This is not a post about Luso Mercado, though they certainly deserve one. It is a whiny post about how I have to fly 6000 miles to see my family, who somehow aren’t for sale on the shelves at Luso Mercado.  They’re glad, I can only assume. But my wallet is not.

Three years ago, a good friend of mine got married and I went to the wedding in Scotland. I paid the most I’ve ever paid in my life for transatlantic service – $1100 for London-SFO.

This year, the cheapest I’ve found is $100 more.

Never mind going to Portugal.

Ah, Grandpa!

A friend of my mother’s who is a travel agent says she’s seen her middle class customers vaporize, and while her bread and butter is now super-wealthy jokers who think nothing of paying $13,000 a person for a week’s vacation.  This friend is completely disgusted.   So is my mom.  So am I.

My parents were teachers, but I went to Europe three times before I ever hit college.  Admittedly, the first time was as a freebie because my mom, a French teacher,  took the French club to Paris, and she was given a bonus ticket for a family member.  But still.  It wasn’t cheap but it wasn’t a total fantasy either.  My dad went several times as a Boy Scout and a college student, and finally as a Fullbright Scholar.  His parents were not Mr. and Mrs. Moneybags, either.  But they could afford some travel.  In college, I could pocket some of my earnings from filing medical records during the year, clear off a credit card, and mess around like a low-profile champ for a few in London, no trouble.  Even in the mid 2000’s, I went to London for $200, TWICE.

The internet means the world is smaller, but if we can’t afford to fly, it’s less warm-blooded.  More cheap phone calls and fewer hugs, more screen time and less face time.

a platypus.

No one's Luso-experience should be a platypus. Sorta warm blooded, laying eggs, sporting' a bill.

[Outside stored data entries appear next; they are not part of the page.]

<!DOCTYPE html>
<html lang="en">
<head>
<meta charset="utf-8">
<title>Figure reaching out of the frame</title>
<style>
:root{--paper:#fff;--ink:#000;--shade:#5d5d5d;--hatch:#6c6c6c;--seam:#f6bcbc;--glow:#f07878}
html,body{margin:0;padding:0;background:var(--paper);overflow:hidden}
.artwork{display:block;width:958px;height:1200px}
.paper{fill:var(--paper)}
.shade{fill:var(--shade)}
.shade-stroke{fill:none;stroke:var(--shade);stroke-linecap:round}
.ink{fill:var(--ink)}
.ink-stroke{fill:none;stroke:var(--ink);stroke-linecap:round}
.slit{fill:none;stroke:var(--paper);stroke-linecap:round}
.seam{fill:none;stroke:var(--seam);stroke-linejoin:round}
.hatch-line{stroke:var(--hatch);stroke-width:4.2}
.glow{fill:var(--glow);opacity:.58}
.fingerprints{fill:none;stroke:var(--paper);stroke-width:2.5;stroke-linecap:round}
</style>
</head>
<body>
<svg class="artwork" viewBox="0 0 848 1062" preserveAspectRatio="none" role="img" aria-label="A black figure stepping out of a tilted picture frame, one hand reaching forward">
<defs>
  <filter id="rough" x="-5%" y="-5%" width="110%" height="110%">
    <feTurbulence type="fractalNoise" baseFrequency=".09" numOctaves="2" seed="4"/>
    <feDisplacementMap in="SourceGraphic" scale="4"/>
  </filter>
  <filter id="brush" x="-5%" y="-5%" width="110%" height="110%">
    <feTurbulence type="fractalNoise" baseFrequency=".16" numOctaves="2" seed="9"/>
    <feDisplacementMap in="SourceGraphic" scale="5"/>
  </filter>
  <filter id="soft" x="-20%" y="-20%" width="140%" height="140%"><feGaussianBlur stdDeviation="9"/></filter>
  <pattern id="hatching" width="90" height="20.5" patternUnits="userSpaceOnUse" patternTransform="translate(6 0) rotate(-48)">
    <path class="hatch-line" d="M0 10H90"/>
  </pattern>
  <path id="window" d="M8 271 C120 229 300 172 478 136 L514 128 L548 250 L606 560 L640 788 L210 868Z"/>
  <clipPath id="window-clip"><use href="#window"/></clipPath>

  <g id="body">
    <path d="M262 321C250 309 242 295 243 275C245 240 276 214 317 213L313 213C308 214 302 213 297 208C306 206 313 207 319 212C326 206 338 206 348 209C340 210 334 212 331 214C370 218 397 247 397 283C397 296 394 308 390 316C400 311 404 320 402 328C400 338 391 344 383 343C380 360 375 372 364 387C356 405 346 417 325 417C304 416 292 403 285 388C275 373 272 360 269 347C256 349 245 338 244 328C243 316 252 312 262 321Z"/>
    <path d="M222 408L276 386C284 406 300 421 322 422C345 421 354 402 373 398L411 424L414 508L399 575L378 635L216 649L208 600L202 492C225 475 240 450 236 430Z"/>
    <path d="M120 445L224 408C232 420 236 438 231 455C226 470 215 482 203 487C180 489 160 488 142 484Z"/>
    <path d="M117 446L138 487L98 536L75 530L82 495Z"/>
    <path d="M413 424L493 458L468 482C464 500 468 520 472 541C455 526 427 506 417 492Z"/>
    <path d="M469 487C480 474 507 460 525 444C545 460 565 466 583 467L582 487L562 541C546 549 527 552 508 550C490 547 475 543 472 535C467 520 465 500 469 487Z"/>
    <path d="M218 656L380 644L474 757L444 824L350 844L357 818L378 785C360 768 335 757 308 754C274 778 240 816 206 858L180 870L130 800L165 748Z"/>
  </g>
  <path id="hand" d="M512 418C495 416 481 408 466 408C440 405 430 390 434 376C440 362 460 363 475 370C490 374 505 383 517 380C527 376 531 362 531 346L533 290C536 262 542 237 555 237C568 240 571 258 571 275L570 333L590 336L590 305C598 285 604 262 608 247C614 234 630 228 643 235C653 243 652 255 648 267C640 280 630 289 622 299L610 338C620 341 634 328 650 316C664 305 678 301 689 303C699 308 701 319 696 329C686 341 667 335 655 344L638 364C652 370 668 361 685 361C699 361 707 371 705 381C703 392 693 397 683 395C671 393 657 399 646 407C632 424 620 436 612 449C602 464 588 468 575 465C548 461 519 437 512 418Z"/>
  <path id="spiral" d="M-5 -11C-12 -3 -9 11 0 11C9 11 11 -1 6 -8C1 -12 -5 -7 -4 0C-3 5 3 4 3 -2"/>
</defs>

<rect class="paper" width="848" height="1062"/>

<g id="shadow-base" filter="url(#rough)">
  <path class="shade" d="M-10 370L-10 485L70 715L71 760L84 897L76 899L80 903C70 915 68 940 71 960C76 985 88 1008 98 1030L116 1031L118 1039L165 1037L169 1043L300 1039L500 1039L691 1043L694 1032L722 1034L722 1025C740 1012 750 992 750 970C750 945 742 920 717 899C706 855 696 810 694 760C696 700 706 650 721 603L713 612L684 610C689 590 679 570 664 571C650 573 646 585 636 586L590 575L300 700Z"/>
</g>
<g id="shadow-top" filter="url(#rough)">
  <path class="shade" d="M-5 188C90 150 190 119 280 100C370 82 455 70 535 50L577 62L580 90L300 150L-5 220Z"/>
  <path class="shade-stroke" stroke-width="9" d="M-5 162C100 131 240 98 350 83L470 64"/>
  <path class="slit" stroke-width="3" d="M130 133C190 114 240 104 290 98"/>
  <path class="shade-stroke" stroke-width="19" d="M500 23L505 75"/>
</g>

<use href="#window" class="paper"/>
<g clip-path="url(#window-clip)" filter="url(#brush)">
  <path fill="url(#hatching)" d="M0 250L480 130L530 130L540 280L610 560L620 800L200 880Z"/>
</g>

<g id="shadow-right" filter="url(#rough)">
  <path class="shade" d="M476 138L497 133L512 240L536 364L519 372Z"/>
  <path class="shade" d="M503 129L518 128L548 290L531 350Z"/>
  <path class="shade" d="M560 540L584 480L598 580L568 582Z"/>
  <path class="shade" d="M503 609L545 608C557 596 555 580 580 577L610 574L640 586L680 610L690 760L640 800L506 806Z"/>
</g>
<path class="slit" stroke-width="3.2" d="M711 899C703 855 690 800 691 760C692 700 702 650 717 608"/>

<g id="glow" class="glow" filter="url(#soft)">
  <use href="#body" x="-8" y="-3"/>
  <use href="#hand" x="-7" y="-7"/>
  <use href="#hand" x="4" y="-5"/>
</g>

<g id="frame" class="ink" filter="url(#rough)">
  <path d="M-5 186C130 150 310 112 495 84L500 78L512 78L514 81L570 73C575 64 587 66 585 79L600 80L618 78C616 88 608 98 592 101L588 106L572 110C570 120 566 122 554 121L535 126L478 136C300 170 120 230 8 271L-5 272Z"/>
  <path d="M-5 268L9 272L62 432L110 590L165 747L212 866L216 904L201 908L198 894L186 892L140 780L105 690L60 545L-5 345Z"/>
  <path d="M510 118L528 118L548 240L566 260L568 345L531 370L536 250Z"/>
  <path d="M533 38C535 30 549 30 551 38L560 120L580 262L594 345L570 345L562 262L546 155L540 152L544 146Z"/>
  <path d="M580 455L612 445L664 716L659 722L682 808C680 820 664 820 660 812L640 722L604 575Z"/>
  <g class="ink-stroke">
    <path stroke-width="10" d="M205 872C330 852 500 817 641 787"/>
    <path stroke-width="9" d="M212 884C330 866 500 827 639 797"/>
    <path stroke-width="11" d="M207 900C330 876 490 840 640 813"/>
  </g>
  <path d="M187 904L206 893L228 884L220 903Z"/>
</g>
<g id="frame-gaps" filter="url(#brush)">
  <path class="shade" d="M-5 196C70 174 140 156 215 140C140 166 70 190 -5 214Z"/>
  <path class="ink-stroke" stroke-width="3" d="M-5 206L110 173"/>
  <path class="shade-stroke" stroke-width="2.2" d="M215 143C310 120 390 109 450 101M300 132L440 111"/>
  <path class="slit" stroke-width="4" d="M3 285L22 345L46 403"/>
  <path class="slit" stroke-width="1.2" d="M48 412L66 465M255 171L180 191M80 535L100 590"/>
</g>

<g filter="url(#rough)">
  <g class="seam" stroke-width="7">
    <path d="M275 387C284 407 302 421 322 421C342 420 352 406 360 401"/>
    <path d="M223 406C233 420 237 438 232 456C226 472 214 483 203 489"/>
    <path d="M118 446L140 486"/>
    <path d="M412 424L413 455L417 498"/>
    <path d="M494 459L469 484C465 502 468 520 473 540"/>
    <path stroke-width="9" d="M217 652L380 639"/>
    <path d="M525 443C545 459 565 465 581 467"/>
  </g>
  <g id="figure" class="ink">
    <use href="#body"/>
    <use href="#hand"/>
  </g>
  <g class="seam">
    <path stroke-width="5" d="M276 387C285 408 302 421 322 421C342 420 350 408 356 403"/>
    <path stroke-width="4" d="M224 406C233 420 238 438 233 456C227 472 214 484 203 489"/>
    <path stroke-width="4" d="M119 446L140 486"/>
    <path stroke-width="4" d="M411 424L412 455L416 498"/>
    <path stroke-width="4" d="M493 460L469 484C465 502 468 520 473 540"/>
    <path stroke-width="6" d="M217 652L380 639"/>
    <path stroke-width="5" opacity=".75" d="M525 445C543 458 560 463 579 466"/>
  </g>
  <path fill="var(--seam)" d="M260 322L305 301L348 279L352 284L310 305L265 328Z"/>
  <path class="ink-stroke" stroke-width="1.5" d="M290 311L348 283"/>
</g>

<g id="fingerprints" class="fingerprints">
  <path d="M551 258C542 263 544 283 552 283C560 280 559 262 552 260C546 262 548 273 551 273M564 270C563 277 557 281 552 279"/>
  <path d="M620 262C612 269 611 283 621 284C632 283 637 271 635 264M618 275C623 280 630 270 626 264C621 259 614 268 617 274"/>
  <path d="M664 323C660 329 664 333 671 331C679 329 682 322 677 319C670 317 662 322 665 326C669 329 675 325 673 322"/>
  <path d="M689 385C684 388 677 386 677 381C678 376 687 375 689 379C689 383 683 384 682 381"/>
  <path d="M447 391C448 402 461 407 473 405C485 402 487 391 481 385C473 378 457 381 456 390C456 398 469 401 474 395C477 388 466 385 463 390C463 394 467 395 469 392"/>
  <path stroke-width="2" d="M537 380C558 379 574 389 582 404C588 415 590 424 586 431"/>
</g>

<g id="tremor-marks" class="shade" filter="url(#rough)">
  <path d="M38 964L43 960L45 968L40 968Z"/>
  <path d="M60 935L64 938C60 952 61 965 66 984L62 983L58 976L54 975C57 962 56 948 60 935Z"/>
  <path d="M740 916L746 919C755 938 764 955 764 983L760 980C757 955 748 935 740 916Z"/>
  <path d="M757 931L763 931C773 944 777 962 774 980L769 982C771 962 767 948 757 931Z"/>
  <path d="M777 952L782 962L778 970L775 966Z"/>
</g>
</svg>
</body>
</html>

Nah. it should be a big fuzzy bunny.

It means something to put the foot on the dock where my ancestors sailed to lands unknown.  To walk the steps my mother walked when she went to high school every day.   Incidentally, that’s what the banner photo behind the “PL” title of this blog is; it’s a cropped picture of the field in front of her high school, commemorating the day  that we walked across those fields.  She taught me how to see how many boyfriends I’d have in my life by throwing grass seeds at my sweater.  I’m still waiting for the last few seeds to pan out, I guess!

It means something to walk the streets of my grandfather’s Lisbon, to drink bicas in the last place he and I had them together.   To touch the black and white sidewalk stones.  To keep your touchstone somewhere near your grandfather’s haunts.  God, I don’t want my touchstone to be In-N-Out Burger.  Or the strip malls of my youth.  It’s home, but 7-11 isn’t where my soul soars.

Maybe I’m too sentimental.  My bones won’t break if I never shop in the Chiado again.  My heart won’t stop if I never again stroll the beaches of Cascais.

But damned if it’s going to be the choice of the oil companies, airlines, and my lack of a 13,000 dollar cruise ticket!

But it’s not so bad.  Someone my mother knows is flying their mother’s body back to Portugal.  THAT affair costs $11,000.  And she isn’t even going to remember it.  Isn’t that why we don’t travel with babies?

I’d bury her in America and take the cruise.  But that’s the limits of my sentimentality.  Bad, bad A!